Stars are useful tracers of galaxy formation and evolution because they provide information about the conditions in which the stars were born. High precision measurements of stellar properties — such as line-of-sight velocity, distance, surface temperature, gravity, and chemical abundances — require properly-reduced spectral observations, which is done using spectral reduction pipelines (SRPs). In this poster, we present a comparisons of SRP outputs for 600ZD Keck II/DEIMOS spectra of Milky Way halo stars from the HALO7D survey (R~2000, wavelength coverage of ~5000-10000A); this sample includes ~230 stars with a range of magnitudes of 18 < G < 21 and colors 0.3 < B-R < 3.8, with a spectral signal-to-noise ratio (SNR) range of 10-100/pixel (mean of 43.9/pixel). The output 1d spectra are compared between the IDL-based, industry-standard, DEEP2 spec2d pipeline and the newer, Python-based PypeIt pipeline.

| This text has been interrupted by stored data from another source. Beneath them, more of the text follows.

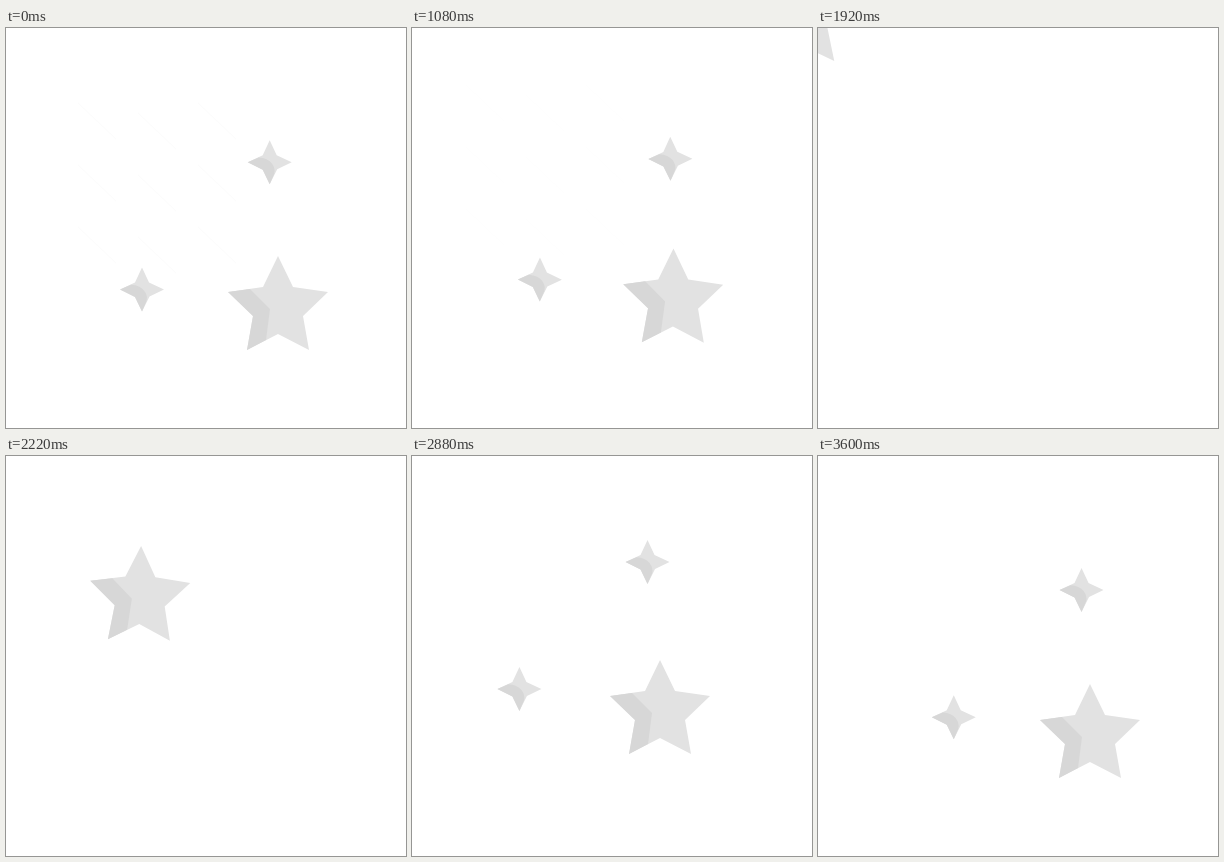
Recreate the animation shown at these times as an HTML page. Size 400x400 px, loop 5630 ms.

```html
<!DOCTYPE html>
<html lang="en">
<head>
<meta charset="utf-8">
<title>Shooting stars</title>
<style>
  html, body { margin: 0; width: 100%; height: 100%; overflow: hidden; background: #fff; }
  svg { display: block; width: 100%; height: 100%; }
  .light { fill: #e2e2e2; }
  .shade { fill: #d7d7d7; }
  #streaks { stroke: #fcfcfc; stroke-width: 1; }
</style>
</head>
<body>
<svg viewBox="0 0 400 400">
  <defs>
    <g id="spark">
      <path class="light" d="M0-22 7-7 22 0 7.5 7 0 22-7 7.5-22 0-7-7Z"/>
      <path class="shade" d="M-22 0-11-4.7Q-2-4 2 1T4.500 11.500L0 22-7 7.500Z"/>
    </g>
  </defs>
  <g id="streaks"></g>
  <g id="big">
    <path class="light" d="M0-49 15-18 50-13 25 11 31 45 0 29-31 45-25 11-50-13-15-18Z"/>
    <path class="shade" d="M-50-13-28-16-8 4-12 35-31 45-25 11Z"/>
  </g>
  <use id="upper" href="#spark"/>
  <use id="lower" href="#spark"/>
</svg>
<script>
const LOOP = 5630, STEP = 30, CUT = 1740;
const $ = id => document.getElementById(id);
const clamp = u => Math.min(1, Math.max(0, u));
const ease = u => (u = clamp(u), u * u * (3 - 2 * u));

// pull: distance drawn back, span: time that takes, lean: push across the flight line
const stars = [
  { el: $('big'), x: 272, y: 277, delay: 0, pull: 9.2, span: 900, lean: 1.7, turn: 1 },
  { el: $('upper'), x: 263.7, y: 134.2, delay: 55, pull: 6.7, span: 1800, lean: 1, turn: -0.9 },
  { el: $('lower'), x: 136, y: 261.5, delay: 60, pull: 10.4, span: 1400, lean: -0.9, turn: 0.6 }
];

// Draw back and shoot off to the lower right, then glide in from the upper left
const leave = (star, t) =>
  (Math.max(0, t - star.delay - 1134) / 197) ** 5 - star.pull * ease(t / star.span);
const enter = (star, t) =>
  Math.min(0, 6 - 294 * Math.exp((1920 + star.delay - t) / 420.5));

const sway = t => 1.9 * Math.sin(2 * Math.PI * t / 1045) * (1 - ease((t - 2220) / 660));

for (let i = 0; i < 9; i++) {
  const col = i % 3, row = Math.floor(i / 3);
  $('streaks').innerHTML +=
    `<path d="M${72 + 60 * col} ${75 + 62 * row + 10 * (col % 2)}l38 36"/>`;
}

function draw(now) {
  const t = Math.floor(now % LOOP / STEP) * STEP;
  const leaving = t < CUT;
  for (const star of stars) {
    const d = leaving ? leave(star, t) : enter(star, t);
    const side = leaving ? star.lean * ease(t / 1150) : 0;
    star.el.setAttribute('transform',
      `translate(${star.x + d - side} ${star.y + d + side}) rotate(${star.turn * sway(t)})`);
  }
  $('streaks').setAttribute('transform', `translate(${-t / 60} ${-t / 60})`);
  $('streaks').setAttribute('opacity', clamp((1200 - t) / 400));
}

const start = performance.now();
function tick() {
  draw(performance.now() - start);
  requestAnimationFrame(tick);
}
tick();
</script>
</body>
</html>
```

These comparisons focus on wavelength solutions, continuity across the chip gap, sky line subtraction, extracted SNR, vignetting, strength of spectral features, and amount of quality assessment outputs. In general, our tests show that PypeIt performs as well as, or better than spec2d for our DEIMOS data; wavelength solutions agree within ~1 pixel, better skyline subtraction, more continuous spectra, less vignetting, and higher extracted SNR. PypeIt is also less of a black-box than spec2d, which makes diagnosing and fixing problems easier, and the long list of PypeIt-compatible spectrographs allows users to easily reduce data from many instruments without needing to learn a new pipeline. As PypeIt continues to improve with each update, we expect that these differences will become more prominent, and our suite of tests can be used to show the improvement in each version.